Task goal:
Below are some entries. Repeat exactly the lines from the one with "--hint: #a0a0a0;" through the one with "absolute; left: -3px;", and only those.

Supplied material:
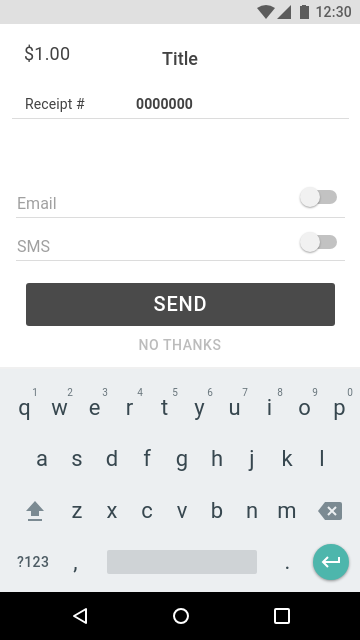
<!DOCTYPE html>
<html lang="en">
<head>
<meta charset="utf-8">
<title>Send receipt</title>
<style>
:root {
  --status: #e0e0e0;
  --ink: #424242;
  --icon: #5c5c5c;
  --hint: #a0a0a0;
  --rule: #dcdcdc;
  --button: #4a4a4a;
  --muted: #bcbcbc;
  --track: #c2c2c2;
  --thumb: #f1f1f1;
  --keyboard: #eceff1;
  --key: #37474f;
  --key-icon: #7b8a92;
  --space: #cfd3d6;
  --teal: #4db6ac;
}
* { box-sizing: border-box; margin: 0; padding: 0; }
html, body { width: 360px; height: 640px; overflow: hidden; }
body { font-family: Roboto, Inter, sans-serif; color: var(--ink); background: #fff; }
svg { display: block; }
.screen { width: 360px; height: 640px; display: flex; flex-direction: column; overflow: hidden; }

.status-bar { height: 24px; flex: none; background: var(--status); display: flex; justify-content: flex-end; align-items: center; padding-right: 8px; color: var(--icon); }
.status-bar svg { fill: var(--icon); margin-right: 6px; }
.status-bar time { font-size: 14px; font-weight: 500; letter-spacing: .2px; }

.receipt { height: 345px; flex: none; background: #fff; border-bottom: 2px solid #f0f0f0; }
.heading { height: 66px; display: grid; grid-template-columns: 100px 160px 100px; text-align: center; line-height: 22px; font-size: 18px; }
.amount { padding: 19px 0 0 24px; text-align: left; font-weight: 400; letter-spacing: .2px; }
.heading h1 { padding-top: 24px; font-size: 18px; font-weight: 500; }
.number { height: 29px; margin: 0 11px 0 12px; padding-left: 13px; display: flex; align-items: center; border-bottom: 1px solid var(--rule); font-size: 14px; }
.number dt { width: 111px; letter-spacing: .1px; }
.number dd { font-weight: 700; letter-spacing: .1px; }
.channels { list-style: none; margin: 56px 15px 0 16px; }
.channels li { height: 43px; display: flex; justify-content: space-between; align-items: flex-end; padding: 0 8px 3px 1px; border-bottom: 1px solid var(--rule); font-size: 16px; line-height: 20px; color: var(--hint); }
.switch { position: relative; width: 34px; height: 14px; border-radius: 7px; background: var(--track); margin-bottom: 10px; }
.channels li + li .switch { margin-bottom: 8px; }
.switch::before { content: ""; position: absolute; left: -3px; top: -3px; width: 20px; height: 20px; border-radius: 50%; background: var(--thumb); box-shadow: 0 1px 2px rgba(0,0,0,.35); }
.send { display: block; margin: 22px 25px 0 26px; height: 43px; border-radius: 3px; background: var(--button); color: #fff; font-size: 20px; font-weight: 500; line-height: 42px; letter-spacing: .8px; text-align: center; text-decoration: none; }
.skip { display: block; margin-top: 9px; font-size: 14px; font-weight: 500; line-height: 20px; letter-spacing: .6px; color: var(--muted); text-align: center; text-decoration: none; }

.keyboard { height: 223px; flex: none; background: var(--keyboard); color: var(--key); padding-top: 13px; }
.key-row { height: 51.5px; display: flex; justify-content: center; align-items: center; padding-left: 4px; }
.key-row b { position: relative; width: 35px; font-size: 22px; font-weight: 400; line-height: 26px; text-align: center; }
.key-row sup { position: absolute; left: 22px; top: -8px; width: 12px; font-size: 10px; line-height: 12px; color: #68757c; text-align: center; }
.key-row .shift, .key-row .delete { width: 50px; display: flex; justify-content: center; }
.bottom { justify-content: flex-start; padding-left: 17px; }
.bottom .symbols { width: 41px; font-size: 14px; font-weight: 500; letter-spacing: .4px; color: #4c5b63; text-align: left; }
.bottom .space { width: 150px; height: 24px; margin-left: 14px; background: var(--space); border-radius: 2px; }
.bottom .stop { margin-left: 13px; }
.bottom .enter { width: 36px; height: 36px; margin-left: 8px; border-radius: 50%; background: var(--teal); display: grid; place-items: center; box-shadow: 0 1px 3px rgba(0,0,0,.4); }

.nav-bar { height: 48px; flex: none; background: #000; display: flex; justify-content: space-between; align-items: center; padding: 0 69px; }
.nav-bar svg { fill: none; stroke: #fff; stroke-width: 2; stroke-linejoin: round; }
</style>
</head>
<body>
<main class="screen">
  <header class="status-bar">
    <svg width="52" height="16" viewBox="0 0 52 16" aria-hidden="true">
      <path d="M0 4Q9 -2 18 4L9 15Z"/>
      <path d="M20 15L34 1V15Z"/>
      <path d="M43 2H45V1H49V2H52V15H43Z"/>
    </svg>
    <time>12:30</time>
  </header>

  <section class="receipt">
    <div class="heading">
      <p class="amount">$1.00</p>
      <h1>Title</h1>
    </div>
    <dl class="number">
      <dt>Receipt #</dt>
      <dd>0000000</dd>
    </dl>
    <ul class="channels">
      <li>Email <span class="switch"></span></li>
      <li>SMS <span class="switch"></span></li>
    </ul>
    <a class="send" href="#">SEND</a>
    <a class="skip" href="#">NO THANKS</a>
  </section>

  <section class="keyboard" aria-label="Keyboard">
    <div class="key-row">
      <b>q<sup>1</sup></b><b>w<sup>2</sup></b><b>e<sup>3</sup></b><b>r<sup>4</sup></b><b>t<sup>5</sup></b><b>y<sup>6</sup></b><b>u<sup>7</sup></b><b>i<sup>8</sup></b><b>o<sup>9</sup></b><b>p<sup>0</sup></b>
    </div>
    <div class="key-row">
      <b>a</b><b>s</b><b>d</b><b>f</b><b>g</b><b>h</b><b>j</b><b>k</b><b>l</b>
    </div>
    <div class="key-row">
      <span class="shift">
        <svg width="18" height="20" viewBox="0 0 18 20" fill="var(--key-icon)" role="img" aria-label="Shift"><path d="M9 0L18 10H13V15H5V10H0Z"/><rect x="2" y="18" width="14" height="2"/></svg>
      </span>
      <b>z</b><b>x</b><b>c</b><b>v</b><b>b</b><b>n</b><b>m</b>
      <span class="delete">
        <svg width="24" height="18" viewBox="0 0 24 18" role="img" aria-label="Delete"><path d="M7 0H22Q24 0 24 2V16Q24 18 22 18H7L0 9Z" fill="var(--key-icon)"/><path d="M10 5L18 13M18 5L10 13" stroke="var(--keyboard)" stroke-width="2"/></svg>
      </span>
    </div>
    <div class="key-row bottom">
      <b class="symbols">?123</b>
      <b>,</b>
      <span class="space"></span>
      <b class="stop">.</b>
      <span class="enter">
        <svg width="20" height="14" viewBox="0 0 20 14" fill="none" stroke="#fff" stroke-width="2" role="img" aria-label="Enter"><path d="M18 2V7H2M7 2L2 7L7 12"/></svg>
      </span>
    </div>
  </section>

  <nav class="nav-bar" aria-label="System">
    <svg width="22" height="20" viewBox="0 0 22 20" role="img" aria-label="Back"><path d="M17 3V17L5 10Z"/></svg>
    <svg width="20" height="20" viewBox="0 0 20 20" role="img" aria-label="Home"><circle cx="10" cy="10" r="7"/></svg>
    <svg width="20" height="20" viewBox="0 0 20 20" role="img" aria-label="Recent"><rect x="4" y="3" width="14" height="14" rx="1"/></svg>
  </nav>
</main>
</body>
</html>
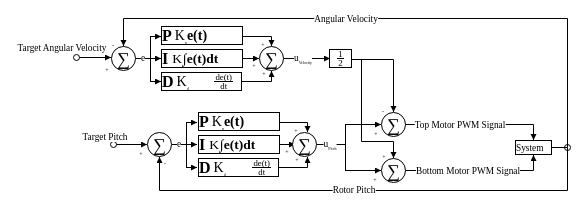
<!DOCTYPE html>
<html lang="en">
<head>
<meta charset="utf-8">
<title>Cascaded PID control diagram</title>
<style>
:root { --ink: #000; --paper: #fff; }
* { box-sizing: border-box; }
html, body { margin: 0; overflow: hidden; background: var(--paper); }
.diagram {
  position: relative; width: 587px; height: 210px; overflow: hidden;
  background: var(--paper); color: var(--ink);
  font: 9.3px/10px "Liberation Serif", "Noto Serif", serif;
}
.wires { position: absolute; inset: 0; fill: none; stroke: var(--ink); stroke-width: 1; }
.wires .arrow { marker-end: url(#arrowhead); }
.wires .port { fill: var(--paper); }
.wires .open { fill: none; }
.sum, .block, .label, .sign, .pid { position: absolute; }
.sum {
  width: 25px; height: 25px; margin: -12px 0 0 -12px; border: 1px solid var(--ink); border-radius: 50%;
  background: var(--paper); display: flex; align-items: center; justify-content: center;
  font-size: 18px; line-height: 18px;
}
.pid { width: 82px; display: flex; flex-direction: column; gap: 4px; }
.term, .block { border: 1px solid var(--ink); background: var(--paper); display: flex; align-items: center; }
.term { height: 19px; gap: 3px; font-size: 14px; line-height: 17px; white-space: nowrap; }
.term b:first-child { font-size: 16px; }
.term sub { font-size: 4px; line-height: 0; }
.term.integral { font-size: 13.5px; gap: 4px; }
.term.derivative { width: 81px; }
.fraction { display: flex; flex-direction: column; align-items: center; font-size: 8.8px; line-height: 8px; }
.fraction span:first-child { border-bottom: 1px solid var(--ink); padding: 0 1px; }
.derivative .fraction { margin-left: auto; }
.velocity .derivative .fraction { margin-right: 8px; }
.pitch .derivative .fraction { margin-right: 7px; }
.block { justify-content: center; }
.system { justify-content: flex-start; }
.label { white-space: nowrap; background: var(--paper); transform: translate(-50%, -50%); }
.label sub { font-size: 4px; line-height: 0; }
.sign { font-size: 6px; line-height: 6px; transform: translate(-50%, -50%); }
</style>
</head>
<body>
<main class="diagram">
  <svg class="wires" width="587" height="210" viewBox="0 0 587 210" aria-hidden="true">
    <defs>
      <marker id="arrowhead" markerWidth="7" markerHeight="7" refX="6" refY="3" orient="auto" markerUnits="userSpaceOnUse">
        <polygon points="0,0 6,3 0,6" fill="#000" stroke="none"/>
      </marker>
      <g id="pid-wires">
        <path d="M135.5 58.5H150.5M150.5 36V82"/>
        <path class="arrow" d="M150.5 36.5H161"/>
        <path class="arrow" d="M150.5 58.5H161"/>
        <path class="arrow" d="M150.5 81.5H161"/>
        <path class="arrow" d="M242 36.5H271.5V46"/>
        <path class="arrow" d="M242 58.5H259"/>
        <path class="arrow" d="M241 81.5H271.5V71"/>
      </g>
    </defs>
    <g id="feedback">
      <path class="arrow" d="M567.5 147.5V18.5H123.5V46"/>
      <path class="arrow" d="M567.5 147.5V190.5H159.5V157"/>
    </g>
    <g id="velocity-loop">
      <path class="arrow" d="M79 57.5H111"/>
      <use href="#pid-wires"/>
      <path class="arrow" d="M283 58.5H330"/>
      <path class="arrow" d="M352 59.5H393.5V112"/>
      <path class="arrow" d="M361.5 59.5V141.5H393.5V158"/>
    </g>
    <g id="pitch-loop">
      <path class="arrow" d="M116 144.5H147"/>
      <use href="#pid-wires" x="36" y="86"/>
      <path d="M316 144.5H345.5"/>
      <path class="arrow" d="M345 124.5H381"/>
      <path class="arrow" d="M345 170.5H381"/>
      <path d="M345.5 124V171"/>
    </g>
    <g id="motor-signals">
      <path class="arrow" d="M405 124.5H533.5V140"/>
      <path class="arrow" d="M405 170.5H533.5V155"/>
      <path d="M552 147.5H567.5"/>
    </g>
    <circle class="port" cx="76.5" cy="57.5" r="3"/>
    <circle class="port" cx="113.5" cy="144.5" r="3"/>
    <circle class="open" cx="567.5" cy="147.5" r="3"/>
  </svg>

  <div class="sum" style="left:123px;top:58px">∑</div>
  <div class="sum" style="left:271px;top:58px">∑</div>
  <div class="sum" style="left:393px;top:124px">∑</div>
  <div class="sum" style="left:393px;top:170px">∑</div>
  <div class="sum" style="left:159px;top:144px">∑</div>
  <div class="sum" style="left:304px;top:144px">∑</div>

  <section class="pid velocity" style="left:161px;top:26px">
    <div class="term"><b>P</b><span>K<sub>p</sub><b>e(t)</b></span></div>
    <div class="term integral"><b>I</b><span>K<sub>i</sub>∫<b>e(t)dt</b></span></div>
    <div class="term derivative"><b>D</b><span>K<sub>d</sub></span><span class="fraction"><span>de(t)</span><span>dt</span></span></div>
  </section>
  <section class="pid pitch" style="left:198px;top:112px">
    <div class="term"><b>P</b><span>K<sub>p</sub><b>e(t)</b></span></div>
    <div class="term integral"><b>I</b><span>K<sub>i</sub>∫<b>e(t)dt</b></span></div>
    <div class="term derivative"><b>D</b><span>K<sub>d</sub></span><span class="fraction"><span>de(t)</span><span>dt</span></span></div>
  </section>

  <div class="block" style="left:329px;top:49px;width:23px;height:19px"><span class="fraction"><span>1</span><span>2</span></span></div>
  <div class="block system" style="left:515px;top:140px;width:37px;height:15px">System</div>

  <div class="label" style="left:62px;top:48px">Target Angular Velocity</div>
  <div class="label" style="left:105px;top:137px">Target Pitch</div>
  <div class="label" style="left:346px;top:19px">Angular Velocity</div>
  <div class="label" style="left:354px;top:190px">Rotor Pitch</div>
  <div class="label" style="left:460px;top:125px">Top Motor PWM Signal</div>
  <div class="label" style="left:468px;top:171px">Bottom Motor PWM Signal</div>
  <div class="label" style="left:143px;top:58px">e</div>
  <div class="label" style="left:179px;top:144px">e</div>
  <div class="label" style="left:303px;top:58px">u<sub>Velocity</sub></div>
  <div class="label" style="left:330px;top:144px">u<sub>Pitch</sub></div>

  <span class="sign" style="left:113px;top:45px">-</span>
  <span class="sign" style="left:107px;top:70px">+</span>
  <span class="sign" style="left:263px;top:45px">+</span>
  <span class="sign" style="left:254px;top:66px">+</span>
  <span class="sign" style="left:264px;top:74px">+</span>
  <span class="sign" style="left:141px;top:154px">+</span>
  <span class="sign" style="left:165px;top:163px">-</span>
  <span class="sign" style="left:296px;top:131px">+</span>
  <span class="sign" style="left:287px;top:152px">+</span>
  <span class="sign" style="left:297px;top:160px">+</span>
  <span class="sign" style="left:383px;top:111px">-</span>
  <span class="sign" style="left:376px;top:134px">+</span>
  <span class="sign" style="left:384px;top:157px">+</span>
  <span class="sign" style="left:375px;top:180px">+</span>
</main>
</body>
</html>
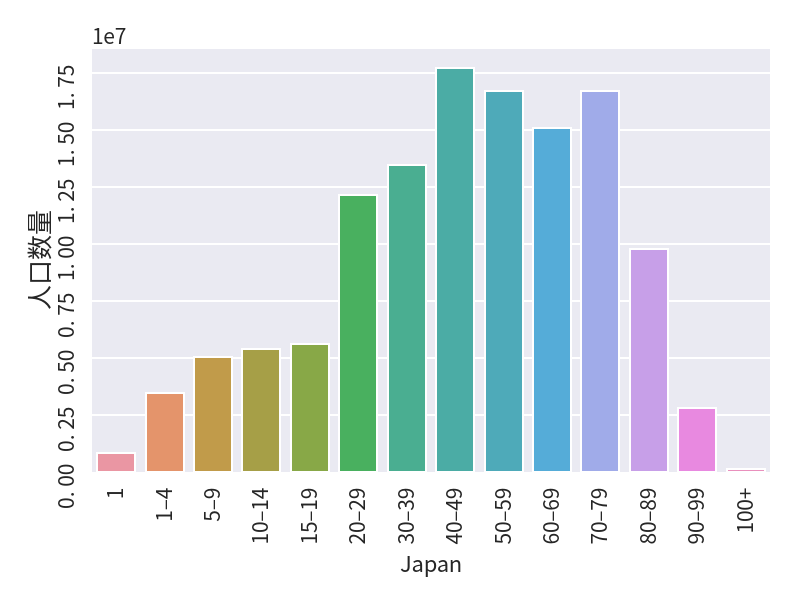
<!DOCTYPE html>
<html lang="zh">
<head>
<meta charset="utf-8">
<title>Japan 人口数量</title>
<style>
:root {
  --paper: #fff;
  --plot: #eaeaf2;
  --grid: #fff;
  --ink: #262626;
}
* { box-sizing: border-box; margin: 0; padding: 0; }
body { width: 801px; height: 600px; overflow: hidden; background: var(--paper); }
.chart {
  position: relative;
  width: 801px;
  height: 600px;
  overflow: hidden;
  color: var(--ink);
  font: 21px/24px "Noto Sans CJK SC", "Noto Sans", sans-serif;
  white-space: nowrap;
}
.plot {
  position: absolute;
  left: 92px; top: 49px;
  width: 678px; height: 423px;
  background: var(--plot);
}
.gridlines {
  position: absolute;
  inset: 23px 0 0;
  display: grid;
  grid-template-rows: repeat(7, 57px);
}
.gridlines i { border-top: 2px solid var(--grid); }
.bars {
  position: absolute;
  inset: 0;
  display: grid;
  grid-template-columns: repeat(14, 1fr);
  align-items: end;
  justify-items: center;
}
.bars li {
  list-style: none;
  width: 40px;
  height: var(--h);
  background: var(--c);
  border: 2px solid var(--paper);
  border-bottom-width: 1px;
}
.upright {
  writing-mode: vertical-rl;
  text-orientation: sideways;
  transform: rotate(180deg);
}
.exponent { position: absolute; left: 92px; top: 23px; letter-spacing: -.3px; }
.y-ticks {
  position: absolute;
  left: 53px; top: 64px;
  display: grid;
  grid-template-rows: repeat(8, 57px);
}
.y-ticks span { height: 46px; text-align: left; }
.x-ticks {
  position: absolute;
  left: 90px; top: 488px;
  width: 678px;
  display: grid;
  grid-template-columns: repeat(14, 1fr);
  justify-items: center;
  align-items: start;
  letter-spacing: -.3px;
}
.y-title {
  position: absolute;
  left: 22px; top: 210px;
  font-size: 25px;
  line-height: 32px;
}
.x-title {
  position: absolute;
  left: 331px; top: 550px;
  width: 200px;
  text-align: center;
  font-size: 22px;
  letter-spacing: -.3px;
}
</style>
</head>
<body>
<main class="chart">
  <p class="exponent">1e7</p>
  <p class="y-title upright">人口数量</p>
  <div class="y-ticks">
    <span class="upright">1. 75</span>
    <span class="upright">1. 50</span>
    <span class="upright">1. 25</span>
    <span class="upright">1. 00</span>
    <span class="upright">0. 75</span>
    <span class="upright">0. 50</span>
    <span class="upright">0. 25</span>
    <span class="upright">0. 00</span>
  </div>
  <section class="plot">
    <div class="gridlines"><i></i><i></i><i></i><i></i><i></i><i></i><i></i></div>
    <ul class="bars">
      <li style="--h:20px;--c:#ea96a3"></li>
      <li style="--h:80px;--c:#e4946b"></li>
      <li style="--h:116px;--c:#c19b4a"></li>
      <li style="--h:124px;--c:#a69f47"></li>
      <li style="--h:129px;--c:#88a847"></li>
      <li style="--h:278px;--c:#49b05f"></li>
      <li style="--h:308px;--c:#4aae91"></li>
      <li style="--h:405px;--c:#4baca5"></li>
      <li style="--h:382px;--c:#4eaab9"></li>
      <li style="--h:345px;--c:#55acd8"></li>
      <li style="--h:382px;--c:#a0abe9"></li>
      <li style="--h:224px;--c:#c79fe8"></li>
      <li style="--h:65px;--c:#e889e0"></li>
      <li style="--h:4px;--c:#e990bd"></li>
    </ul>
  </section>
  <div class="x-ticks">
    <span class="upright">1</span>
    <span class="upright">1–4</span>
    <span class="upright">5–9</span>
    <span class="upright">10–14</span>
    <span class="upright">15–19</span>
    <span class="upright">20–29</span>
    <span class="upright">30–39</span>
    <span class="upright">40–49</span>
    <span class="upright">50–59</span>
    <span class="upright">60–69</span>
    <span class="upright">70–79</span>
    <span class="upright">80–89</span>
    <span class="upright">90–99</span>
    <span class="upright">100+</span>
  </div>
  <p class="x-title">Japan</p>
</main>
</body>
</html>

Answer for this exercise:
  --hint: #a0a0a0;
  --rule: #dcdcdc;
  --button: #4a4a4a;
  --muted: #bcbcbc;
  --track: #c2c2c2;
  --thumb: #f1f1f1;
  --keyboard: #eceff1;
  --key: #37474f;
  --key-icon: #7b8a92;
  --space: #cfd3d6;
  --teal: #4db6ac;
}
* { box-sizing: border-box; margin: 0; padding: 0; }
html, body { width: 360px; height: 640px; overflow: hidden; }
body { font-family: Roboto, Inter, sans-serif; color: var(--ink); background: #fff; }
svg { display: block; }
.screen { width: 360px; height: 640px; display: flex; flex-direction: column; overflow: hidden; }

.status-bar { height: 24px; flex: none; background: var(--status); display: flex; justify-content: flex-end; align-items: center; padding-right: 8px; color: var(--icon); }
.status-bar svg { fill: var(--icon); margin-right: 6px; }
.status-bar time { font-size: 14px; font-weight: 500; letter-spacing: .2px; }

.receipt { height: 345px; flex: none; background: #fff; border-bottom: 2px solid #f0f0f0; }
.heading { height: 66px; display: grid; grid-template-columns: 100px 160px 100px; text-align: center; line-height: 22px; font-size: 18px; }
.amount { padding: 19px 0 0 24px; text-align: left; font-weight: 400; letter-spacing: .2px; }
.heading h1 { padding-top: 24px; font-size: 18px; font-weight: 500; }
.number { height: 29px; margin: 0 11px 0 12px; padding-left: 13px; display: flex; align-items: center; border-bottom: 1px solid var(--rule); font-size: 14px; }
.number dt { width: 111px; letter-spacing: .1px; }
.number dd { font-weight: 700; letter-spacing: .1px; }
.channels { list-style: none; margin: 56px 15px 0 16px; }
.channels li { height: 43px; display: flex; justify-content: space-between; align-items: flex-end; padding: 0 8px 3px 1px; border-bottom: 1px solid var(--rule); font-size: 16px; line-height: 20px; color: var(--hint); }
.switch { position: relative; width: 34px; height: 14px; border-radius: 7px; background: var(--track); margin-bottom: 10px; }
.channels li + li .switch { margin-bottom: 8px; }
.switch::before { content: ""; position: absolute; left: -3px; top: -3px; width: 20px; height: 20px; border-radius: 50%; background: var(--thumb); box-shadow: 0 1px 2px rgba(0,0,0,.35); }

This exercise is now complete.